Before the soil is compacted in some places using a so-called vibration process, it has to be pulled level. During the vibration process, the soil is " shaken in" and sand that sags afterward is filled in. This increases the load-bearing capacity of the subsoil.
The excavation work has been successfully completed, now it's time for the structural work. In the coming steps, the foundation will be laid.
This includes that the sewage, fresh water and empty pipes are laid, the main sewer connection is set up and everything is sealed, the floor slab (base plate) is poured. The laying of the supply lines also includes, of course, that the power connection is set up.

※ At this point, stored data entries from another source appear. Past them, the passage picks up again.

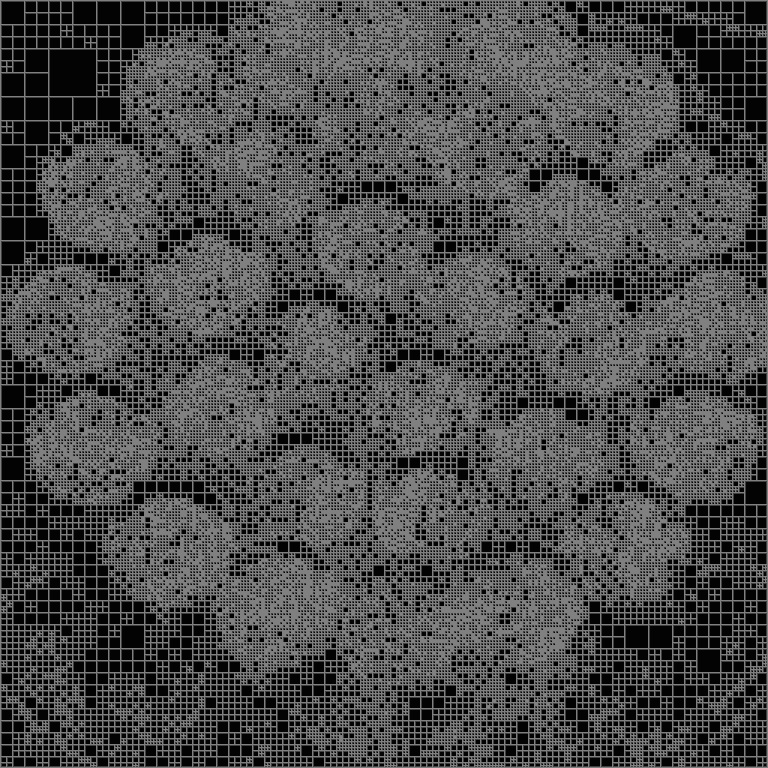
Reproduce this pattern procedurally as a Shadertoy shader.

```glsl
// Quadtree wireframe: square cells split wherever a hidden scene is detailed.
// The scene is a heap of round berries set in three rings inside a dish;
// each cell compares its depth with a detail field plus a little randomness.

const float TAU = 6.2831853;
const float LINE_WIDTH = 1.0 / 512.0;
const float COARSEST_CELL = 1.0 / 16.0;
const int MAX_SPLITS = 5;
const vec2 HEAP_CENTRE = vec2(0.501, 0.570);
const vec3 CELL_COLOUR = vec3(0.01);
const vec3 LINE_COLOUR = vec3(0.50);

float hash(vec2 p) {
    return fract(sin(dot(p, vec2(127.1, 311.7))) * 43758.5453);
}

float noise(vec2 p) {
    vec2 i = floor(p), f = fract(p);
    f = f * f * (3.0 - 2.0 * f);
    return mix(mix(hash(i), hash(i + vec2(1, 0)), f.x),
               mix(hash(i + vec2(0, 1)), hash(i + vec2(1, 1)), f.x), f.y);
}

// Adds one ring of berries to field: x = distance to the nearest berry,
// y = strength of the dark crescent under the upper rim of a berry.
// swing = (phase, amount, turn) of the angles, lean = (shift, tilt, squash).
vec2 addRing(vec2 field, vec2 p, float count, float ringRadius,
             float berryRadius, vec3 swing, vec3 lean) {
    for (float k = 0.0; k < count; k++) {
        float a = TAU * k / count;
        a += swing.x + swing.y * cos(a + swing.z);
        float reach = ringRadius + lean.x * cos(a - lean.y) + lean.z * cos(2.0 * a);
        vec2 centre = HEAP_CENTRE + reach * vec2(cos(a), sin(a));
        vec2 q = p - centre;
        float dist = length(q);
        float band = 1.0 - smoothstep(0.006, 0.015, abs(dist - 0.88 * berryRadius));
        float upper = smoothstep(0.35, 0.7, q.y / max(dist, 0.001));
        float shaded = 1.0 - 0.75 * smoothstep(0.68, 0.85, centre.y);
        float strength = shaded * (0.45 + 0.55 * hash(vec2(k, count)));
        field.x = min(field.x, dist - berryRadius);
        field.y = max(field.y, band * upper * strength);
    }
    return field;
}

vec2 berryField(vec2 p) {
    vec2 field = vec2(1.0, 0.0);
    field = addRing(field, p, 16.0, 0.404, 0.083,
                    vec3(-0.01, 0.075, 0.785), vec3(0.012, 0.5, 0.020));
    field = addRing(field, p, 10.0, 0.254, 0.075,
                    vec3(-0.157, 0.150, 0.350), vec3(0.026, 0.8, 0.0));
    return addRing(field, p, 4.0, 0.110, 0.073,
                   vec3(0.30, 0.200, 0.900), vec3(0.015, 1.0, 0.0));
}

// Distance to the thin curves around the heap: halo, dish rims, top streak.
float outlineDistance(vec2 p, float berryDist) {
    float curve = abs(berryDist);
    if (p.x > 0.72 && p.y > 0.7) {
        curve = min(curve, abs(berryDist - 0.026));
        curve = min(curve, abs(p.y - 1.205 + 0.25 * p.x));
    }
    if (p.y < 0.3) {
        float rim = length(p - HEAP_CENTRE) - 0.655;
        curve = min(curve, abs(rim));
        curve = min(curve, abs(rim - 0.028));
    }
    return curve;
}

// Wanted number of splits at p, as seen by a cell of the given size.
float detail(vec2 p, float size) {
    vec2 field = berryField(p);
    float mottle = noise(p * 24.0) - 0.5;
    float heap = 1.0 - smoothstep(0.36, 0.42, length(p - HEAP_CENTRE));
    float lower = 1.0 - smoothstep(0.16, 0.55, p.y);
    float bottomMiddle = lower * (1.0 - smoothstep(0.12, 0.32, abs(p.x - 0.52)));

    float ground = mix(1.45, 2.75, lower) + 0.5 * bottomMiddle + 1.7 * mottle;
    ground = mix(ground, 3.35 + 0.6 * mottle, heap);
    float skin = 4.1 + 0.8 * mottle - 1.8 * field.y;
    float inside = 1.0 - smoothstep(-0.004, 0.006, field.x - 0.4 * size);
    float wanted = mix(ground, skin, inside);

    float onOutline = step(outlineDistance(p, field.x), 0.6 * size);
    return max(wanted, onOutline * (3.5 - 1.2 * field.y));
}

// Size of the quadtree cell that holds p.
float cellSize(vec2 p) {
    float size = COARSEST_CELL;
    for (int level = 0; level < MAX_SPLITS; level++) {
        vec2 id = floor(p / size);
        float depth = float(level);
        float jitter = 1.6 * (hash(id + 17.0 * depth) - 0.5);
        if (detail((id + 0.5) * size, size) + jitter < depth + 0.5) break;
        size *= 0.5;
    }
    return size;
}

void mainImage(out vec4 fragColor, in vec2 fragCoord) {
    vec2 p = fragCoord / iResolution.y;
    float pixel = 1.0 / iResolution.y;
    float size = cellSize(p);

    // Lines run along the left and top of each cell, and close the canvas.
    vec2 local = fract(p / size);
    float edge = size * min(local.x, 1.0 - local.y);
    edge = min(edge, min(p.y, abs(iResolution.x * pixel - p.x)));
    float line = clamp((LINE_WIDTH - edge) / pixel + 0.5, 0.0, 1.0);

    fragColor = vec4(mix(CELL_COLOUR, LINE_COLOUR, line), 1.0);
}
```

In the area of the future elevator shaft, excavation work is being carried out somewhat deeper so that the so-called elevator underpass can be formed. This will also be the foundation for the 2nd construction crane.
As soon as all this has been done, work will begin on the outer walls. To ensure that the building can settle optimally, this will first be done in the direction of the waterway.
Of course, the shell of a building does not only include the exterior walls. Interior walls, intermediate ceilings, and additional floors and stairs also fall into this phase. From the foundation to the roof truss, the building slowly takes shape.
The walls of the first floor, the next floors and the new core repository have been built. Now the "tower" with the future offices is being built along the Fleet/ Hochschulring. A new vantage point on the construction site provides a better view.
An important milestone: The topping-out ceremony was celebrated on November 14, 2022.
Around a year after the start of construction work, the topping-out ceremony has now been celebrated at the Center for Deep-Sea Research (ZfT).
More about the topping-out ceremony can be found here.
The building construction is almost finished, now the technical interior work and the completion of the facade begin.
At the beginning of April, the connection between the MARUM main building and the new building of the Center for Deep-Sea Research was also created architecturally. A bridge between the two buildings was installed on the second floor.
For this purpose, the facade first had to be opened, metal elements were chiseled out and masonry transoms were removed.
The new connecting bridge was then installed within one day. In the coming weeks, it will still be glazed.
The new connecting bridge was then installed within one day. It will still be glazed in the coming weeks.
Meanwhile, the dry construction of the ZfT continues.
The facade is also continuing to take shape: The first facade sheets are already hanging and can be seen through the scaffolding.
The Corten steel used here is characterized by its rusty surface, which is not only aesthetically pleasing but also protects against further corrosion. The orange-brown steel gets its versatile hues from a layer of oxidation. This patina of metal oxide protects the steel from weathering.
The designation "COR-TEN" is derived from English and stands for "Corrosion Resistance" and "Tensile Strength", which underlines its resistant properties.